“Recent experiments in remote viewing and other studies in parapsychology suggest that there exists an ‘interconnectiveness’ of the human mind with other minds and with matter. This interconnectiveness would appear to be functional in nature and amplified by intent and emotion.”

That sounds like a pretty accurate description of magick to me.  Score one for the weirdos, right?

Of course, I don’t expect you to believe that. Ignore any claims that wouldn’t get made outside a college-level physics textbook.  There is no need to believe in non-human or “extra-dimensional” intelligence, no need to believe in telekinesis, no need to believe in any of the claims made by the magick community.  They are merely designing rituals to alter their perception and experiencing self-generated hallucinations.

The illusion of moving images is a puzzle that humans have cracked to great success, and by flashing sequential photographs at 24 frames per second or more, we get to watch movies—windows back in time.  Humans have even learned to “fake” three-dimensional objects with holographic technology.

If it can be engineered, it can be reverse engineered. If these people are “merely” altering their own consciousness and then taking their own imagination at face value, these rituals can be modeled, measured and ultimately replicated.  It is obvious, both to skeptics and to practicing magicians, that most of the words, props and staging involved with ritual is a matter of personal preference and probably not integral to the actual effects.

What would you do with six trillion dollars?

26 May, 2008

Charlie Stross asks the best question I’ve seen in a long while:

The direct cost to the US government of the war and occupation of Iraq — counting only funds appropriated by Congress — so far runs to roughly $523Bn.

However, that’s the direct cost — money directly spent on the project. There are indirect costs, too: Joseph Stiglitz estimates the true cost of the war to be $3Tn to the United States, and $3Tn to the rest of the global economy.
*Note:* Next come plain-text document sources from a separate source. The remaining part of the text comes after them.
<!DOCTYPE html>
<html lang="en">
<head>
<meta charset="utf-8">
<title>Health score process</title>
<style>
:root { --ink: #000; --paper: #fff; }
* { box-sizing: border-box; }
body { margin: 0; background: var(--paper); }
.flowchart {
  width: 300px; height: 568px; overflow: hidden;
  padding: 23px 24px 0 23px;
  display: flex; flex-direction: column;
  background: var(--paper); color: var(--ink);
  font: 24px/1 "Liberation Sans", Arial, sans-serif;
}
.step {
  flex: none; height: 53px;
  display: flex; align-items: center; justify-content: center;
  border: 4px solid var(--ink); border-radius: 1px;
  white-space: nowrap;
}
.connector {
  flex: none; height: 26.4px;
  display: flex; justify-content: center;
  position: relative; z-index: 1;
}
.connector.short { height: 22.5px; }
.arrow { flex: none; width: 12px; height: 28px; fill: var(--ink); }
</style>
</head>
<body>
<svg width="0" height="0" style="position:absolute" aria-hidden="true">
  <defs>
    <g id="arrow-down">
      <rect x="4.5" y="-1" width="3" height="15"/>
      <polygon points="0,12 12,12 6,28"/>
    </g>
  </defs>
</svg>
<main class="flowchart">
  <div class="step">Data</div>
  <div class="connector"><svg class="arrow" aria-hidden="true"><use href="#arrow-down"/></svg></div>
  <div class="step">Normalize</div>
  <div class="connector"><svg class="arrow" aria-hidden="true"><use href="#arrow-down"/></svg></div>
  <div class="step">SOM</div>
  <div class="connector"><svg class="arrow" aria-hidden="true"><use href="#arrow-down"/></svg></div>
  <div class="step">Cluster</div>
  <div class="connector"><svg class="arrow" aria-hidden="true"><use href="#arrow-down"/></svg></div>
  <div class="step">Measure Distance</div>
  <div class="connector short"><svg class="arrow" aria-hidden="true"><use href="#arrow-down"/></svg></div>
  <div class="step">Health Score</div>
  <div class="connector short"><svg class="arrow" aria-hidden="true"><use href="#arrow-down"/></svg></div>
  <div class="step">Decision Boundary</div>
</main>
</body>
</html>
These are indirect costs, and factor in the long-term additional expenses that the war has accrued — everything from caring for brain-damaged soldiers for the next 50 years through to loss of economic productivity attributable to instabilities in the supply of oil from Iraq.

We can tap-dance around the indirect costs, but the direct costs (that headline figure of $523Bn) are inarguable.

So. What fun boondoggles could we have bought with either $523Bn (at the low end) or $6Tn (at the high end)?

Charlie does the math and works out that the money pissed away on The War For Oil could have paid for over 500 colonists to set up on Mars, or enough nuclear power stations to provide a quarter of the worlds electricity needs. Then asks for other suggestions.

Well… what would you do

EDIT 30 May: It’s notable just how quickly the thread replies were jumped on by wingnut neocon apologists trying to say that when Iraq 2 is ‘a success’ there’ll be loads of profit and benefit. Yeah, sure, if you’re a major shareholder in Halliburton or Blackwater…